GOAL OF THE EXERCISE
Number of lines below with the word "border": give it and nothing more.

Recorded data
================================

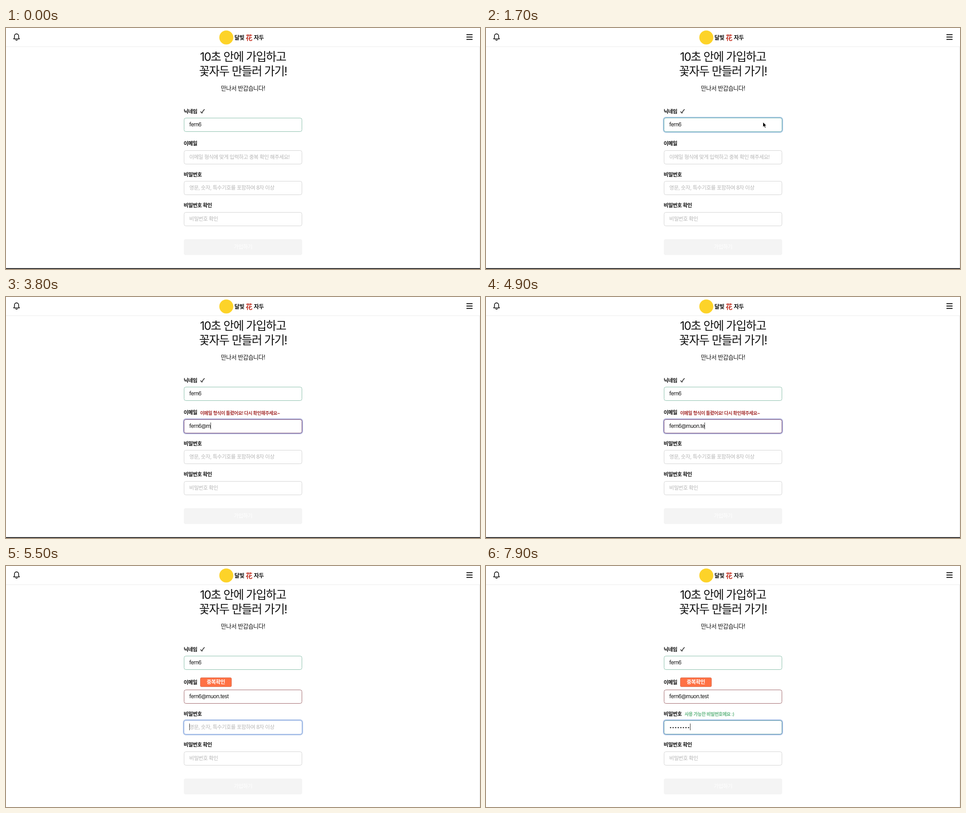
An HTML page that plays this animation: 1050 px wide and 534 px high, repeating every 8 s.

```html
<!DOCTYPE html>
<html lang="ko">
<head>
<meta charset="utf-8">
<style>
html, body { margin: 0; width: 100%; height: 100%; overflow: hidden; background: #fff; }
#stage {
  position: relative; width: 1050px; height: 534px; overflow: hidden; color: #111;
  font: 400 11.6px Inter, "Noto Sans CJK KR", "Noto Sans CJK", sans-serif;
  letter-spacing: -.045em; white-space: pre;
}
#stage div, #stage svg { position: absolute; box-sizing: border-box; }
#stage .text { line-height: 0; }
.center { left: 0; width: 1050px; text-align: center; }
.title { font-size: 25.6px; letter-spacing: -.055em; }
.label { left: 393.5px; font-weight: 600; letter-spacing: -.055em; }
.note { font-size: 10.2px; font-weight: 600; letter-spacing: -.05em; color: #a52f2f; }
.box { left: 394px; width: 262px; height: 31px; border: 1px solid #d3d3d3; border-radius: 4.5px; padding-left: 11px; line-height: 29px; background: #fff; }
.hint { color: #b6b6b6; }
.caret { display: inline-block; width: 1px; height: 15px; margin-right: -1px; background: #333; vertical-align: middle; position: relative; top: -1px; }
.dots { display: inline-block; height: 29px; vertical-align: top; background: radial-gradient(circle at 50% 52%, #111 1px, #1110 1.7px) 0 0 / 5.7px 29px; }
.button { left: 394px; top: 467.5px; width: 262px; height: 35px; border-radius: 4px; background: #f4f4f4; }
#check { left: 430px; top: 247px; width: 69.5px; height: 21px; border-radius: 3px; background: #ff7144; border: 1px solid #d9775c; color: #fff; font-weight: 600; line-height: 19px; text-align: center; }
.brand { font-size: 12.4px; font-weight: 800; top: 22px; }
</style>
</head>
<body>
<div id="stage">
  <div style="left:0;top:0;width:1050px;height:42px;border-bottom:1px solid #ebebeb"></div>
  <div style="left:1048px;top:42px;width:2px;height:492px;background:#f3f3f3"></div>
  <svg style="left:0;top:0" width="1050" height="41" fill="none" stroke="#111" stroke-width="1.6" stroke-linecap="round" stroke-linejoin="round">
    <path d="M17 24.2 L18.7 21.6 V18 C18.7 11.5 28 11.5 28 18 V21.6 L29.7 24.2 Z M21.6 26.3 C22.3 27.6 24.4 27.6 25.1 26.3"/>
    <path d="M1020 14.8 H1033.5 M1020 20 H1033.5 M1020 25.2 H1033.5" stroke-width="2" stroke-linecap="butt"/>
    <circle cx="488" cy="21" r="15.5" fill="#fdd329" stroke="none"/>
  </svg>
  <div class="text brand" style="left:506px">달빛</div>
  <div class="text brand" style="left:531px;font-size:15px;color:#c5392b">花</div>
  <div class="text brand" style="left:549px">자두</div>

  <div class="text center title" style="top:64px">10초 안에 가입하고</div>
  <div class="text center title" style="top:96px">꽃자두 만들러 가기!</div>
  <div class="text center" style="top:133px;font-size:13px">만나서 반갑습니다!</div>

  <div class="text label" style="top:184.5px">닉네임</div>
  <svg style="left:429px;top:178px" width="13" height="13" fill="none" stroke="#333" stroke-width="1.7"><path d="M1.8 7 L5 10.4 Q7 5.5 10.8 2.2"/></svg>
  <div class="box" id="nick" style="top:199px"></div>

  <div class="text label" id="emailLabel">이메일</div>
  <div class="text note" id="emailNote" style="left:430px;top:256.5px">이메일 형식이 틀렸어요! 다시 확인해주세요~</div>
  <div id="check">중복확인</div>
  <div id="lower" style="left:0;width:1050px;height:534px">
    <div class="box" id="email" style="top:270.5px"></div>
    <div class="text label" style="top:324.5px">비밀번호</div>
    <div class="text note" id="passNote" style="left:440px;top:325px"></div>
    <div class="box" id="pass" style="top:339px"></div>
    <div class="text label" style="top:393px">비밀번호 확인</div>
    <div class="box hint" style="top:407.5px">비밀번호 확인</div>
    <div class="button"></div>
    <div class="text center" style="top:485px;color:#fff;font-weight:500">가입하기</div>
    <div style="left:0;top:532px;width:1050px;height:2px;background:#2c2c2e"></div>
  </div>
  <svg id="cursor" width="12" height="17" style="left:-2px;top:-1px"><path d="M2 1 V12 L4.6 9.8 L6.4 13.8 L8.3 13 L6.6 9.1 H9.8 Z" fill="#000" stroke="#fff" stroke-width=".8"/></svg>
</div>
<script>
const LOOP = 8000, STEP = 100;
const EMAIL = "fern6@muon.test";
const EMAIL_KEYS = [2600, 2800, 2900, 3000, 3200, 3500, 3800, 4000, 4100, 4300, 4500, 4800, 4900, 5200, 5300];
const PASS_KEYS = [5800, 6000, 6100, 6200, 6400, 6800, 7100, 7600, 7900];
const BACKSPACE = 7500, VALID = 5200;
const PLAIN = "#d3d3d3", RING = "#a9c0e8";
const CARET = '<span class="caret"></span>';
const el = Object.fromEntries([...document.querySelectorAll("[id]")].map(e => [e.id, e]));
const pressed = (keys, t) => keys.filter(k => k <= t).length;
const show = (e, on) => e.style.visibility = on ? "visible" : "hidden";

function field(box, html, border, ring) {
  if (box.html !== html) box.innerHTML = box.html = html;
  box.style.borderColor = border;
  box.style.boxShadow = ring ? `0 0 0 2px ${ring}` : "none";
}

function withHint(typed, hint, focused) {
  const caret = focused ? CARET : "";
  return typed ? typed + caret : `${caret}<span class="hint">${hint}</span>`;
}

function moveCursor(t) {
  const ease = p => 1 - (1 - Math.min(1, Math.max(0, p))) ** 2;
  const a = ease((t - 100) / 500), b = ease((t - 800) / 400);
  el.cursor.style.transform = `translate(${538 + 71 * a + 4.5 * b}px, ${447 - 198 * a - 40.5 * b}px)`;
  show(el.cursor, t >= 100 && t < 2100);
}

function render(t) {
  const onNick = t >= 1200 && t < 2100, onEmail = t >= 2100 && t < 5500, onPass = t >= 5500;
  const letters = pressed(EMAIL_KEYS, t);
  const dots = pressed(PASS_KEYS, t) - (t >= BACKSPACE);
  const valid = t >= VALID, strong = dots >= 8;

  field(el.nick, "fern6" + (onNick && t < 1700 ? CARET : ""),
    onNick ? "#7fbdb8" : "#88bfaa", onNick && "#9fc2de");

  field(el.email, withHint(EMAIL.slice(0, letters), "이메일 형식에 맞게 입력하고 중복 확인 해주세요!", onEmail),
    letters ? (onEmail ? "#74446e" : "#a0666a") : onEmail ? RING : PLAIN,
    onEmail && (letters ? "#b4b8e0" : RING));

  field(el.pass, withHint(dots > 0 && `<span class="dots" style="width:${dots * 5.7}px"></span>`, "영문, 숫자, 특수기호를 포함하여 8자 이상", onPass),
    strong ? "#5b9aa0" : dots > 0 ? "#74527f" : onPass ? RING : PLAIN,
    onPass && RING);

  show(el.emailNote, letters && !valid);
  show(el.check, valid);
  el.emailLabel.style.top = (valid ? 257.5 : 256) + "px";
  el.lower.style.top = (valid ? 3 : 0) + "px";

  show(el.passNote, dots > 0);
  el.passNote.textContent = strong ? "사용 가능한 비밀번호에요 :)" : "비밀번호를 다시 작성해주세요!!";
  el.passNote.style.color = strong ? "#62b581" : "";
  moveCursor(t);
}

function tick() {
  render(Math.floor(performance.now() % LOOP / STEP) * STEP);
  requestAnimationFrame(tick);
}
tick();
</script>
</body>
</html>
```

================================

WRITTEN ANSWER
7